• _Your objective_
In the data below, find the lines containing "body" and say how many there are, nothing more.

• _Excerpted data_
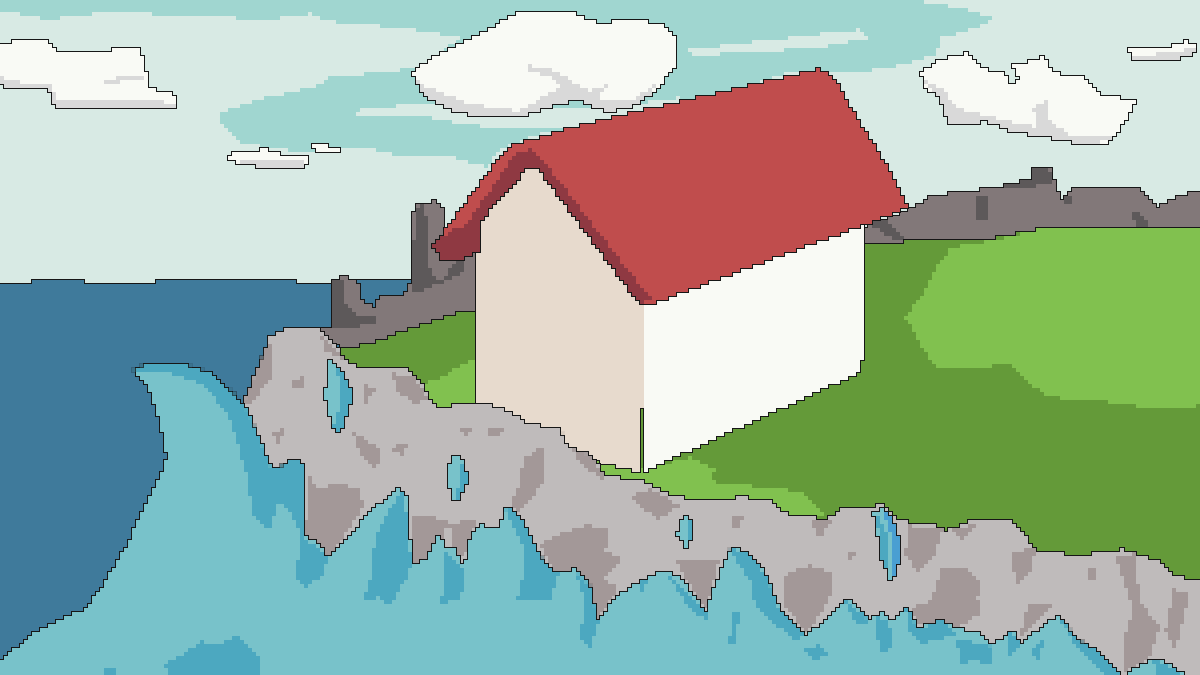
<!DOCTYPE html>
<html lang="en">
<head>
<meta charset="utf-8">
<title>House on the cliff</title>
<style>
:root{
  --sky:#d8eae4; --sky-band:#a0d6d0; --cloud:#f9faf5; --cloud-shade:#d9d9d9;
  --sea:#3f7a9b; --wave:#78c2ca; --wave-shade:#4ca8c0; --drop-deep:#4a9fd2;
  --far-rock:#827879; --far-rock-shade:#5d595a;
  --cliff:#bfbbbb; --cliff-shade:#a39898;
  --grass:#649a39; --grass-light:#81c14f;
  --roof:#c04d4d; --roof-edge:#8f3942; --wall:#f9faf5; --wall-shade:#e7dacd;
}
html,body{margin:0;overflow:hidden}
body{width:1200px;height:675px;background:var(--sky)}
svg{display:block;shape-rendering:crispEdges}
.pixel{filter:url(#pixel)}
.outlined{filter:url(#pixel-outline)}
.sky{fill:var(--sky)} .sky-band{fill:var(--sky-band)}
.cloud{fill:var(--cloud)} .cloud-shade{fill:var(--cloud-shade)}
.sea{fill:var(--sea)} .wave{fill:var(--wave)} .wave-shade{fill:var(--wave-shade)}
.drop-deep{fill:var(--drop-deep)}
.far-rock{fill:var(--far-rock)} .far-rock-shade{fill:var(--far-rock-shade)}
.cliff{fill:var(--cliff)} .cliff-shade{fill:var(--cliff-shade)}
.grass{fill:var(--grass)} .grass-light{fill:var(--grass-light)}
.roof{fill:var(--roof)} .roof-edge{fill:var(--roof-edge)}
.wall{fill:var(--wall)} .wall-shade{fill:var(--wall-shade)}
</style>
</head>
<body>
<svg width="1200" height="675" viewBox="0 0 1200 675" role="img" aria-label="Pixel art of a red-roofed house on a grassy cliff above a breaking wave">
<defs>
  <filter id="pixel" filterUnits="userSpaceOnUse" x="0" y="0" width="1200" height="675" color-interpolation-filters="sRGB">
    <feFlood x="2" y="2" width="1" height="1" flood-color="#000"/>
    <feComposite x="0" y="0" width="4" height="4"/>
    <feTile result="grid"/>
    <feComposite in="SourceGraphic" in2="grid" operator="in"/>
    <feOffset dx="-2" dy="-2" result="p1"/>
    <feOffset in="p1" dx="1" dy="0" result="p1x"/>
    <feMerge result="p2"><feMergeNode in="p1"/><feMergeNode in="p1x"/></feMerge>
    <feOffset in="p2" dx="2" dy="0" result="p2x"/>
    <feMerge result="p3"><feMergeNode in="p2"/><feMergeNode in="p2x"/></feMerge>
    <feOffset in="p3" dx="0" dy="1" result="p3y"/>
    <feMerge result="p4"><feMergeNode in="p3"/><feMergeNode in="p3y"/></feMerge>
    <feOffset in="p4" dx="0" dy="2" result="p4y"/>
    <feMerge><feMergeNode in="p4"/><feMergeNode in="p4y"/></feMerge>
  </filter>
  <filter id="pixel-outline" filterUnits="userSpaceOnUse" x="0" y="0" width="1200" height="675" color-interpolation-filters="sRGB">
    <feFlood x="2" y="2" width="1" height="1" flood-color="#000"/>
    <feComposite x="0" y="0" width="4" height="4"/>
    <feTile result="grid"/>
    <feComposite in="SourceGraphic" in2="grid" operator="in"/>
    <feOffset dx="-2" dy="-2" result="p1"/>
    <feOffset in="p1" dx="1" dy="0" result="p1x"/>
    <feMerge result="p2"><feMergeNode in="p1"/><feMergeNode in="p1x"/></feMerge>
    <feOffset in="p2" dx="2" dy="0" result="p2x"/>
    <feMerge result="p3"><feMergeNode in="p2"/><feMergeNode in="p2x"/></feMerge>
    <feOffset in="p3" dx="0" dy="1" result="p3y"/>
    <feMerge result="p4"><feMergeNode in="p3"/><feMergeNode in="p3y"/></feMerge>
    <feOffset in="p4" dx="0" dy="2" result="p4y"/>
    <feMerge result="blocks"><feMergeNode in="p4"/><feMergeNode in="p4y"/></feMerge>
    <feMorphology in="blocks" operator="dilate" radius="1" result="grown"/>
    <feFlood flood-color="#161616"/>
    <feComposite in2="grown" operator="in" result="line"/>
    <feMerge><feMergeNode in="line"/><feMergeNode in="blocks"/></feMerge>
  </filter>
  <clipPath id="cliff-area"><path id="cliff-shape" d="M244 404L252 384L262 360L270 338L284 330L318 330L332 340L346 362L358 368H404L418 378L436 408L460 406L486 404L510 412L526 424L560 430L568 448L592 456L606 476L644 482L668 494L700 502L740 498L768 500L786 514L828 520L846 508L884 506L902 522L932 524L946 532L976 520H1010L1024 532L1036 552L1080 556L1124 550L1160 562L1176 576L1204 584V680H240Z"/></clipPath>
  <clipPath id="wave-area"><path id="wave-shape" d="M132 372L148 364H182L212 374L236 396L248 412L260 440L272 470L284 466L292 458L304 464L306 536L320 546L328 560L346 540L372 512L400 488L408 500L412 566L428 558L440 532L446 548L456 550L464 570L472 534L482 526L500 530L508 506L522 520L540 556L556 574L574 570L590 586L598 620L620 596L644 580L664 570L682 580L706 612L722 570L732 548L750 554L764 570L780 610L808 636L836 612L848 598L868 620L884 612L892 624L908 608L918 630L942 620L958 630L976 632L992 648L1012 630L1022 644L1058 616L1078 640L1098 652L1124 676L1156 658L1180 672L1200 680H-4V664L40 630L84 610L100 592L128 544L154 490L168 458L160 420L150 390Z"/></clipPath>
</defs>

<g id="sky" class="pixel">
  <rect class="sky" width="1200" height="675"/>
  <path class="sky-band" d="M0 0H908L960 8L992 18L980 28L942 38L936 54L900 66L852 74L790 72L700 104L640 106L606 126L540 134L500 150L488 168L456 158L400 156L364 148L300 152L240 144L220 122L222 112L268 98L320 86L330 78L424 68L460 38L400 28L330 22L310 14L270 20L180 16L110 12L48 20L0 10Z"/>
  <path class="sky" d="M346 112L420 104L500 104L600 110L680 98L690 106L640 122L560 130L470 126L420 116H360ZM676 52L740 44L860 30L870 38L820 48L700 56Z"/>
</g>

<g id="clouds">
  <g class="outlined">
    <path class="cloud" d="M-4 48L16 42L44 40L58 52H110L120 48H140L146 70L150 88L176 96V108H56L52 90L0 86Z"/>
    <path class="cloud-shade" d="M0 76L14 82L52 86L60 102L150 100L176 104V110H56L50 90L-4 86ZM104 80L146 74V80L106 84Z"/>
    <path class="cloud" d="M412 74L436 56L456 46L488 30L522 12L570 12L600 24L630 20L660 24L678 40V64L654 94L630 108L606 112L580 100L552 106L520 118L460 112L424 94Z"/>
    <path class="cloud-shade" d="M416 78L428 88L470 104L520 112L546 96L560 88L548 76L530 72V66L550 70L570 80L590 92L610 84L598 100L634 100L660 82L650 96L630 108L606 112L580 100L552 106L520 118L460 114L424 96Z"/>
    <path class="cloud" d="M922 74L936 62L968 54L980 68L1004 74L1012 88L1020 80L1014 66L1044 58L1056 74L1084 78L1100 94L1136 102L1128 118L1112 142L1088 146L1040 136L1012 130L988 120L950 124L940 96L924 88Z"/>
    <path class="cloud-shade" d="M926 82L946 92L956 108L980 114L1012 122L1038 128L1034 108L1048 100L1050 122L1072 136L1112 138L1088 146L1040 136L1012 132L988 122L950 124L940 98Z"/>
    <path class="cloud" d="M1130 50L1160 50L1184 42L1196 44V52L1168 60L1132 62Z"/>
    <path class="cloud-shade" d="M1132 56L1166 54L1196 48V54L1168 62H1132Z"/>
    <path class="cloud" d="M228 156L240 152L266 150L284 156L308 158V166L264 168L232 162ZM312 146L324 142L328 148L342 150V154L314 150Z"/>
    <path class="cloud-shade" d="M232 160L306 162V168H264Z"/>
  </g>
</g>

<g id="sea" class="outlined">
  <path class="sea" d="M-4 284H34V280H84V284H158V280H298V284H336V280H480V680H-4Z"/>
</g>

<g id="far-rocks" class="outlined">
  <path class="far-rock" d="M316 332L333 328V282L346 276L360 284L362 300L374 308L382 296L410 294L414 214L420 204L438 202L444 212L446 236L484 240V320L360 360Z"/>
  <path class="far-rock-shade" d="M334 282L346 278V306L358 318L378 314L378 322L346 330H334ZM412 292L416 212L424 204L430 230L428 266L440 282L424 292ZM440 284L462 252L464 272Z"/>
  <path class="far-rock" d="M864 248V228L906 212L934 196L986 190L1034 180L1032 170L1052 170L1056 188L1062 200L1074 188L1140 190L1160 208L1176 198L1204 190V260H864Z"/>
  <path class="far-rock-shade" d="M870 224L886 218L900 236L908 244L886 236ZM976 198H988V220H976ZM996 188L1034 180L1032 170L1050 170L1052 184L1028 188ZM1062 196L1076 200L1068 208ZM1132 212L1142 214L1150 228H1136Z"/>
</g>

<g id="meadow" class="outlined">
  <path class="grass" d="M334 352L372 344L420 326L456 314L480 310L864 246L910 242L990 240L1040 230H1204V680H560L420 410Z"/>
  <path class="grass-light" d="M418 388L444 376L480 356V410H430ZM952 248L1000 240L1040 230H1204V406L1160 410L1090 400L1050 398L1030 384L1010 366L936 368L924 350L906 318L922 296L936 268ZM560 450L640 470L690 458L716 470L712 482L800 492L828 516L780 520L660 510L580 476Z"/>
</g>

<g id="house">
  <g class="outlined">
    <path class="wall" d="M640 300L866 220V276L862 372L644 472Z"/>
    <path class="wall-shade" d="M476 274L480 222L524 166L540 168L645 300L641 472L606 464L476 410Z"/>
  </g>
  <g class="outlined">
    <path class="roof" d="M434 246L504 154L514 146L560 132L640 112L820 70L834 78L858 120L888 168L908 208L868 224L780 256L652 304H642L540 170L528 168L480 222V250L460 260H444Z"/>
    <path class="roof-edge" d="M434 246L452 230L466 226L516 154L530 150L548 166L592 224L652 300L640 304L540 170L528 168L480 222V252L460 260H442Z"/>
  </g>
</g>

<g id="cliff" class="outlined">
  <use href="#cliff-shape" class="cliff"/>
  <g class="cliff-shade" clip-path="url(#cliff-area)">
    <path d="M244 404L270 338L274 374L254 402ZM292 380L304 378V390L292 386ZM320 332L344 360L326 352ZM272 432L284 430L280 446ZM308 470L316 490L340 484L360 490L364 508L344 538L328 562L306 540ZM364 384L376 390L366 404ZM352 430L380 450L378 470L360 454ZM388 448L408 444L404 456ZM392 374L414 376L430 400L414 404L398 392ZM460 428L474 426L466 438ZM488 430L506 426L500 438H488ZM524 460L546 444L544 484L530 500L518 512L510 504L518 490ZM412 516L448 520L444 548L412 568ZM450 524L476 520L470 554L454 556ZM560 432L590 456L610 484L582 466ZM540 544L562 534L588 526L610 530L606 552L622 560L604 580L620 588L598 620L586 580L556 574ZM630 496L652 490L680 506L660 520L644 510ZM676 562L720 560L706 612ZM732 518L744 516L740 530L732 530ZM784 576L810 566L834 574L832 596L808 634L784 606ZM810 520L832 522L820 540ZM848 552L856 554L852 566ZM908 526L944 530L934 556L918 572L906 554ZM942 570L966 566L980 582L978 600L982 612L960 628L918 626L910 608L932 602ZM950 530L980 524L962 540ZM1010 556L1036 546L1032 572L1018 586ZM1088 570H1098V582H1088ZM1116 556L1136 554L1140 600L1160 628L1150 660L1124 672V640L1134 610ZM1174 590L1190 594L1184 620L1176 650L1166 632ZM1028 604L1052 606L1040 620L1020 640Z"/>
  </g>
</g>

<g id="wave" class="outlined">
  <use href="#wave-shape" class="wave"/>
  <g class="wave-shade" clip-path="url(#wave-area)">
    <path d="M132 372L148 362H182L212 372L240 398L262 440L274 470L304 452L306 540L328 556L324 574L308 588L296 580L302 536L292 514L280 500L270 530L254 518L248 480L240 450L228 414L204 386L172 374Z"/>
    <path d="M376 536L404 486L412 566L406 580L390 606L380 598L364 602L372 574ZM446 552L464 570L462 600L442 604ZM504 506L526 520L560 574L550 602L518 600L526 564L522 542ZM576 570L592 586L600 620L590 648L580 640L586 604ZM664 570L706 610L712 622L690 610ZM640 580H652L640 594ZM728 548L752 556L770 582L778 610L808 636L796 640L772 622L756 606L750 580ZM732 610L740 612L736 644H730ZM844 598L860 612L870 622L858 626ZM876 616L890 622L892 648L880 654ZM906 608L922 630L942 620L958 634L924 644L910 632ZM956 640L994 646L990 668L978 660L962 664ZM1008 632L1022 644L1010 658ZM1058 616L1100 654L1126 680H1108L1080 652ZM1152 660L1180 670V680H1160Z"/>
    <path d="M164 664L184 656L200 642L220 646L236 636L250 650L262 660V680H172ZM804 650L820 646L828 656L814 662ZM104 670H116V676H104ZM1030 652L1044 640L1040 660Z"/>
  </g>
</g>

<g id="droplets" class="outlined">
  <path class="wave" d="M328 360L336 364L350 386L352 402L340 434L334 430L326 398ZM452 454L460 456L468 474L466 490L456 502L448 484ZM680 522L688 516L694 524V536L686 548L678 534ZM874 512L884 510L898 528L900 560L892 584L882 556Z"/>
  <path class="wave-shade" d="M336 364L350 386L352 402L340 434L334 428L342 398ZM460 458L468 474L466 490L458 500ZM688 518L694 524V536L688 544ZM876 510L890 540V580L882 558Z"/>
  <path class="drop-deep" d="M884 510L898 528L900 560L894 576L892 540Z"/>
</g>
</svg>
</body>
</html>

• _Output for this task_
4